top of page

The Link Between Menopause and High Blood Pressure

Updated: Feb 18

By Melissa Kluczynski, MS

A common myth is that women rarely have high blood pressure. In fact, more than half of adults diagnosed with high blood pressure are women. Risk factors for high blood pressure in women include: 1) being 20 lbs. or more overweight, 2) have a family history of high blood pressure, and 3) menopause (when menstruation stops).

High blood pressure tends to start around the time of menopause, perhaps due to hormonal changes and/or weight gain. Changes in hormones during menopause can lead to weight gain and can make blood pressure more sensitive to salt in the diet which can lead to high blood pressure. Some types of hormone replacem0ent therapy can also lead to high blood pressure. High blood pressure tends to be treated less often in women over the age of 45 because it is passed off as a sign of menopause. Plus, there are usually no warning signs or symptoms of high blood pressure. However, ignoring or delaying diagnosis of high blood pressure can also delay necessary treatment. If left untreated, high blood pressure can damage the arteries (provide blood to the heart) and lead to heart attack, stroke, kidney failure, eye damage, or heart failure.

Early treatment is vital and can lead to better quality of life and even a longer life! Treatment for high blood pressure usually involves lifestyle changes (e.g., quit smoking, lose weight) and/or medications prescribed by your doctor.

To maintain a healthy blood pressure before and after menopause, it is important to have regular physical examinations and maintain a healthy lifestyle. Some tips for staying healthy are:

  • Maintain a healthy weight

  • Eat heart-healthy foods (whole grains, fruits, vegetables)

  • Reduce processed foods and salt

  • Exercise most days of the week

  • Manage stress

  • Limit or avoid alcohol

  • Quit smoking



  1. High blood pressure and women. American Heart Association: Go Red for Women.
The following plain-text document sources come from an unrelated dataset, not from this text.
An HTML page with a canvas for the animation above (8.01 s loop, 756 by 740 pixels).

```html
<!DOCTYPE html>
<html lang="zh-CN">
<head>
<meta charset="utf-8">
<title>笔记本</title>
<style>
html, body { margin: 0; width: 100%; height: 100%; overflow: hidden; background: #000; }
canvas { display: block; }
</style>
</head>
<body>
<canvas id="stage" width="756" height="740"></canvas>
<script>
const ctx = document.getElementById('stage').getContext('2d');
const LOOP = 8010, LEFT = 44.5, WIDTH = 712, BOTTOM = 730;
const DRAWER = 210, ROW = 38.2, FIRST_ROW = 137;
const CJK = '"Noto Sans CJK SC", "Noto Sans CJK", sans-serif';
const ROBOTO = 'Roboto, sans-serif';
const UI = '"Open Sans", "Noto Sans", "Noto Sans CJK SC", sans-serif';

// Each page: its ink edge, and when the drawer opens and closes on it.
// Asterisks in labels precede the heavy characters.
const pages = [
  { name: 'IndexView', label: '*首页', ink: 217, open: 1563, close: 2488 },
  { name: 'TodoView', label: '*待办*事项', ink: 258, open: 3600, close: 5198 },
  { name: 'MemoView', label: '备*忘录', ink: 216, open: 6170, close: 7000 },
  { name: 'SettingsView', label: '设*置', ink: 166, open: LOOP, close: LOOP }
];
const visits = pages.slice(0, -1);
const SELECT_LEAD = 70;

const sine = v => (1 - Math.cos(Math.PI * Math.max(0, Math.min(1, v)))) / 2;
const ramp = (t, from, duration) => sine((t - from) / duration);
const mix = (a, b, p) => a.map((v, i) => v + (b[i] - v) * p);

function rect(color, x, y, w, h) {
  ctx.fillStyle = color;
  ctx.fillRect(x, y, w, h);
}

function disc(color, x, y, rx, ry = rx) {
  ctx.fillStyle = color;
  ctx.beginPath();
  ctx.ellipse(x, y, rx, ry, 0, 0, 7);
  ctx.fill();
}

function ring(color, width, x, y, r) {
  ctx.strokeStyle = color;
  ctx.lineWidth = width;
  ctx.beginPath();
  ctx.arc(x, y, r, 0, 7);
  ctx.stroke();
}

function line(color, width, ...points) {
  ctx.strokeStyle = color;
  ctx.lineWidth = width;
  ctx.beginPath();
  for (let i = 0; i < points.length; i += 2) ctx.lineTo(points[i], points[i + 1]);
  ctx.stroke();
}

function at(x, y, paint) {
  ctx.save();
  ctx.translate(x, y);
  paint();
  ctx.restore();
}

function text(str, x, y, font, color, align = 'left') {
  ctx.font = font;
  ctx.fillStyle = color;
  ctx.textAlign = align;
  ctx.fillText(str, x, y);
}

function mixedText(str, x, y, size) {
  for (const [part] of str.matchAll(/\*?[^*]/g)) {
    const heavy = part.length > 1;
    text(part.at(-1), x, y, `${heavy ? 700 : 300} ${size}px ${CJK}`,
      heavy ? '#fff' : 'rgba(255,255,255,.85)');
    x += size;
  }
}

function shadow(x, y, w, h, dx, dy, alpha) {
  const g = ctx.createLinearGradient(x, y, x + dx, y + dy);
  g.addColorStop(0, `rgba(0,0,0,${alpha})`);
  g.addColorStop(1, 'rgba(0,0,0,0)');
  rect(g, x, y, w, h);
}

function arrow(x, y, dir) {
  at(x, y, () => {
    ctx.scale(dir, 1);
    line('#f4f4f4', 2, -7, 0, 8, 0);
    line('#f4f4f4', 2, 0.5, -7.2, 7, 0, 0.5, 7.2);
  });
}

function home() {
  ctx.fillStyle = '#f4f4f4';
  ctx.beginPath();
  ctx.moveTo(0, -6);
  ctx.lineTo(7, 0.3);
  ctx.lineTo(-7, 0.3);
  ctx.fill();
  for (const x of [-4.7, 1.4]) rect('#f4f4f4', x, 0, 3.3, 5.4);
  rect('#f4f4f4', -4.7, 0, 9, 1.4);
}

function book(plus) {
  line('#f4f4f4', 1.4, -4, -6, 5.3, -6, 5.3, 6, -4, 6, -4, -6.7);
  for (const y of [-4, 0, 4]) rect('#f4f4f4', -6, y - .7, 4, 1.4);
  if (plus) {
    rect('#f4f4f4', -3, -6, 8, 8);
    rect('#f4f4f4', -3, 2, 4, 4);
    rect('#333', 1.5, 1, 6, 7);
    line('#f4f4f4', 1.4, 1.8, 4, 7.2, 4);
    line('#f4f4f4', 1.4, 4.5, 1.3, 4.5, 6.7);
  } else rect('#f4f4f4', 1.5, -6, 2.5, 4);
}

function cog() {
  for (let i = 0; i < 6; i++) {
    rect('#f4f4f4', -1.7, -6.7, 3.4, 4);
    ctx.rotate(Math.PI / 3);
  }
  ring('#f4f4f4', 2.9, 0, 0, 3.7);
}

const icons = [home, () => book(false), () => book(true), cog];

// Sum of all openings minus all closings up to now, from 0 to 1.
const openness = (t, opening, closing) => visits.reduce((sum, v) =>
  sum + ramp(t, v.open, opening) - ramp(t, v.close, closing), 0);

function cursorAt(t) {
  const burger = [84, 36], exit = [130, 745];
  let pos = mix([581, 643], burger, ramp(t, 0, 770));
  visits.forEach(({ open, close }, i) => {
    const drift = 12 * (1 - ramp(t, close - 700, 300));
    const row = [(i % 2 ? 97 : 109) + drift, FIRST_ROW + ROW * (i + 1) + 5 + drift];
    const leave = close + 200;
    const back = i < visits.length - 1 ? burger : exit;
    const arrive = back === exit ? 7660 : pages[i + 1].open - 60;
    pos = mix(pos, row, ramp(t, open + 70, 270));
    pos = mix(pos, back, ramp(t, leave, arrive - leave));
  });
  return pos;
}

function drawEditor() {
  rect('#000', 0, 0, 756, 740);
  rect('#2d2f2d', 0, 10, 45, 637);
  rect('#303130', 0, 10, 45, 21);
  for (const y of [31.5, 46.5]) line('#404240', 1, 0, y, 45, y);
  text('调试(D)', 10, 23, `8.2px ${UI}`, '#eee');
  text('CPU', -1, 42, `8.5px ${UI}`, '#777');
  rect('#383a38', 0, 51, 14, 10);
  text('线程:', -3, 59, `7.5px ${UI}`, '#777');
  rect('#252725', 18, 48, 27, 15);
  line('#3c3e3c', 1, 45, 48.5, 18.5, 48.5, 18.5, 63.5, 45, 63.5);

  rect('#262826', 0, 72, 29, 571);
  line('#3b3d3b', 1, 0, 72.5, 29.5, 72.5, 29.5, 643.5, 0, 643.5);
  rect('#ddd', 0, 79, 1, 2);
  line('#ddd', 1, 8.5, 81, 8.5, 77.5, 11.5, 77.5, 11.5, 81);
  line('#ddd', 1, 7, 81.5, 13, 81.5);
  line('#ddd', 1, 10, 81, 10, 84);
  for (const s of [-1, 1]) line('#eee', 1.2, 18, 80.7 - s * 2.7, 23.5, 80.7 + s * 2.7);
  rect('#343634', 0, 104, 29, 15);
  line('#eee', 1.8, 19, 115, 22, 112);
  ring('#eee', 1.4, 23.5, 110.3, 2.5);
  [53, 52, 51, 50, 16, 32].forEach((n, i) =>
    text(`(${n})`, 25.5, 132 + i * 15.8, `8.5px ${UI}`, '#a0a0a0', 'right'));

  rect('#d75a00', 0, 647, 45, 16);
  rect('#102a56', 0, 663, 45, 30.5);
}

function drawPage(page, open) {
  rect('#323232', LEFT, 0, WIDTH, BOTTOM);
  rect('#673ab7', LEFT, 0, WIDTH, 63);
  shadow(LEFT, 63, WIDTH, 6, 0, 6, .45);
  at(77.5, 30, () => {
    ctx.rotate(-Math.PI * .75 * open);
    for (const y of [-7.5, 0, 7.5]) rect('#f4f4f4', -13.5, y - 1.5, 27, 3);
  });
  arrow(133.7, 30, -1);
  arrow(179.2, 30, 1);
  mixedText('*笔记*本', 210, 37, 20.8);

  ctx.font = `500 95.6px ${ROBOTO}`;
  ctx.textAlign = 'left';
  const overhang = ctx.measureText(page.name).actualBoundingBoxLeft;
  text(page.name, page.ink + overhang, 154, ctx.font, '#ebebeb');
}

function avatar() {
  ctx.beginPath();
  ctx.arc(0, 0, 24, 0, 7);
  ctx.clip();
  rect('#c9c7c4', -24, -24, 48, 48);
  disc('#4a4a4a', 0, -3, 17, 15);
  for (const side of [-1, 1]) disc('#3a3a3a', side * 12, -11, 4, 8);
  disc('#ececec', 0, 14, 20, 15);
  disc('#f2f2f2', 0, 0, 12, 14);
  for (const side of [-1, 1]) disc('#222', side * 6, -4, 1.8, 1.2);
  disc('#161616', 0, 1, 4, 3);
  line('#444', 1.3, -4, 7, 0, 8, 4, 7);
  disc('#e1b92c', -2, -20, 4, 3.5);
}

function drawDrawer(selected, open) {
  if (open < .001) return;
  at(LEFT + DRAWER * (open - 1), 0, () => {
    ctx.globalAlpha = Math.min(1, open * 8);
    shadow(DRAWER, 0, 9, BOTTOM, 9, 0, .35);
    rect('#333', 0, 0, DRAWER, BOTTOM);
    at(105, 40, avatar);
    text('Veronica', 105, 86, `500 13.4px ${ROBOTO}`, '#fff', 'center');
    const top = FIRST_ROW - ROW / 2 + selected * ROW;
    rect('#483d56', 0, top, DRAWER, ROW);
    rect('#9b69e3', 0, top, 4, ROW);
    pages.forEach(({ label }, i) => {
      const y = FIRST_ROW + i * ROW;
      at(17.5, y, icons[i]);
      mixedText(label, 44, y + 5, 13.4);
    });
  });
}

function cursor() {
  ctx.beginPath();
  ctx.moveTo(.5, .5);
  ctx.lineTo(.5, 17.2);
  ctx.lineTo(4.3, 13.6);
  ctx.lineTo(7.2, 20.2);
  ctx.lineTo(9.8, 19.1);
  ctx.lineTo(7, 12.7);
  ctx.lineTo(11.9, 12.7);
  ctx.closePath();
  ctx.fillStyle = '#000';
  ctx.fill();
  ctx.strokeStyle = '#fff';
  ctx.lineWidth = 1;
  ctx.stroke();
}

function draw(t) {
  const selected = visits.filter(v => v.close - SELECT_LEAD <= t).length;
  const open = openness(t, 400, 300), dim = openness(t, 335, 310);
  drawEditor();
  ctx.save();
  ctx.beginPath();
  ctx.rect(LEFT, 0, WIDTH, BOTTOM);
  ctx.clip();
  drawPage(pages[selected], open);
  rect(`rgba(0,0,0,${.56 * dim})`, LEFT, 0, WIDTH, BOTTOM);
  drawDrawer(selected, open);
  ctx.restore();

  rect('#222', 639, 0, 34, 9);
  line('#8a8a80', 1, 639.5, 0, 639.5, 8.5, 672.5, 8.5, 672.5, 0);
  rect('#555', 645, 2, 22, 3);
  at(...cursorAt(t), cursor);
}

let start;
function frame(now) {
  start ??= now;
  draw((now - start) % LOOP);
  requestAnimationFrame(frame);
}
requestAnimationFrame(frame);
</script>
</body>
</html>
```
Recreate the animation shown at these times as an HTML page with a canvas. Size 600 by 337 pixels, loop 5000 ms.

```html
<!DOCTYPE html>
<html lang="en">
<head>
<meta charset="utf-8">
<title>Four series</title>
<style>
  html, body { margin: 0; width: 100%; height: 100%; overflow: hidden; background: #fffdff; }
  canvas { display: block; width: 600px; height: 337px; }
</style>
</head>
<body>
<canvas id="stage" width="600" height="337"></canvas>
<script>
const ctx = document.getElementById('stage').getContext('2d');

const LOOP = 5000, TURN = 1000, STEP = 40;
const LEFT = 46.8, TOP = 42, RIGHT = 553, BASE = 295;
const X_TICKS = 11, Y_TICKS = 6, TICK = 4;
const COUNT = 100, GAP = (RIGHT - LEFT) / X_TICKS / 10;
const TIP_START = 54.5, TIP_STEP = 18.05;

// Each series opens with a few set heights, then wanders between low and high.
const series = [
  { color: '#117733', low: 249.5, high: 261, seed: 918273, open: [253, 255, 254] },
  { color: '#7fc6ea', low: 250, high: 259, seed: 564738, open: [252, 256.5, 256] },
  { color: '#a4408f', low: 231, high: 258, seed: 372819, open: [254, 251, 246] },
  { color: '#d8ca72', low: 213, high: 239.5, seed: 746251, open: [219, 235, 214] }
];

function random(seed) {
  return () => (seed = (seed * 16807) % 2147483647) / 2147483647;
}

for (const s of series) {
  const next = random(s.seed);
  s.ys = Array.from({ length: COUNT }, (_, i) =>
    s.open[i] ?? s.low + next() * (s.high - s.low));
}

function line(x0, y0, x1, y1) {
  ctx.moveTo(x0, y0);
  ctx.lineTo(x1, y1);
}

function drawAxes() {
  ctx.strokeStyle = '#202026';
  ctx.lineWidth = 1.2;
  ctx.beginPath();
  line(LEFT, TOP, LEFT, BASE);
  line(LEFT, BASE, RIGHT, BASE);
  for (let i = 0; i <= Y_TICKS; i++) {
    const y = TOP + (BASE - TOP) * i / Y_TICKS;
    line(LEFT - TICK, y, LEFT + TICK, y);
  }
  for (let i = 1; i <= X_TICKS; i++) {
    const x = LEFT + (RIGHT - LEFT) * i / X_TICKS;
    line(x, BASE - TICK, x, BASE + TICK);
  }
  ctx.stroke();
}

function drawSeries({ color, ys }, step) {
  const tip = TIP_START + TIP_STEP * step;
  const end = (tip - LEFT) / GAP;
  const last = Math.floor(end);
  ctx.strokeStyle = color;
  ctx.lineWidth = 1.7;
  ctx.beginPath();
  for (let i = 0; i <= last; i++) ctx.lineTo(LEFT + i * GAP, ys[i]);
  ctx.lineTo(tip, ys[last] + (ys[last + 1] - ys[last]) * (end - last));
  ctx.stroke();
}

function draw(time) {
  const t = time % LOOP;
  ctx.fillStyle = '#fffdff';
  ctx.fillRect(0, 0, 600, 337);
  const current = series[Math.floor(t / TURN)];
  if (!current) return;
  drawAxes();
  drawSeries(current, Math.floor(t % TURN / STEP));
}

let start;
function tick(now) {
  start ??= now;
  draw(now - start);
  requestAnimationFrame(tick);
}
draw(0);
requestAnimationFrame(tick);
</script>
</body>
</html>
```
Accessed January 18, 2022.

  2. Mankad, R. Menopause and high blood pressure: What’s the connection? Mayo Clinic. January 4, 2022. Accessed January 18, 2022.

  3. Schimelpfening, N. High blood pressure in women often written off as menopausal symptoms. Healthline. February 4, 2021. Accessed January 18, 2022.

  4. Image Source:


Melissa Kluczynski holds a Master of Science degree in Epidemiology from the University at Buffalo and she is currently working as a Research Associate in the Department of Cancer Prevention and Control at Roswell Park Comprehensive Cancer Center in Buffalo, NY. Her research interests include chronic disease prevention and women's health.

48 views0 comments


bottom of page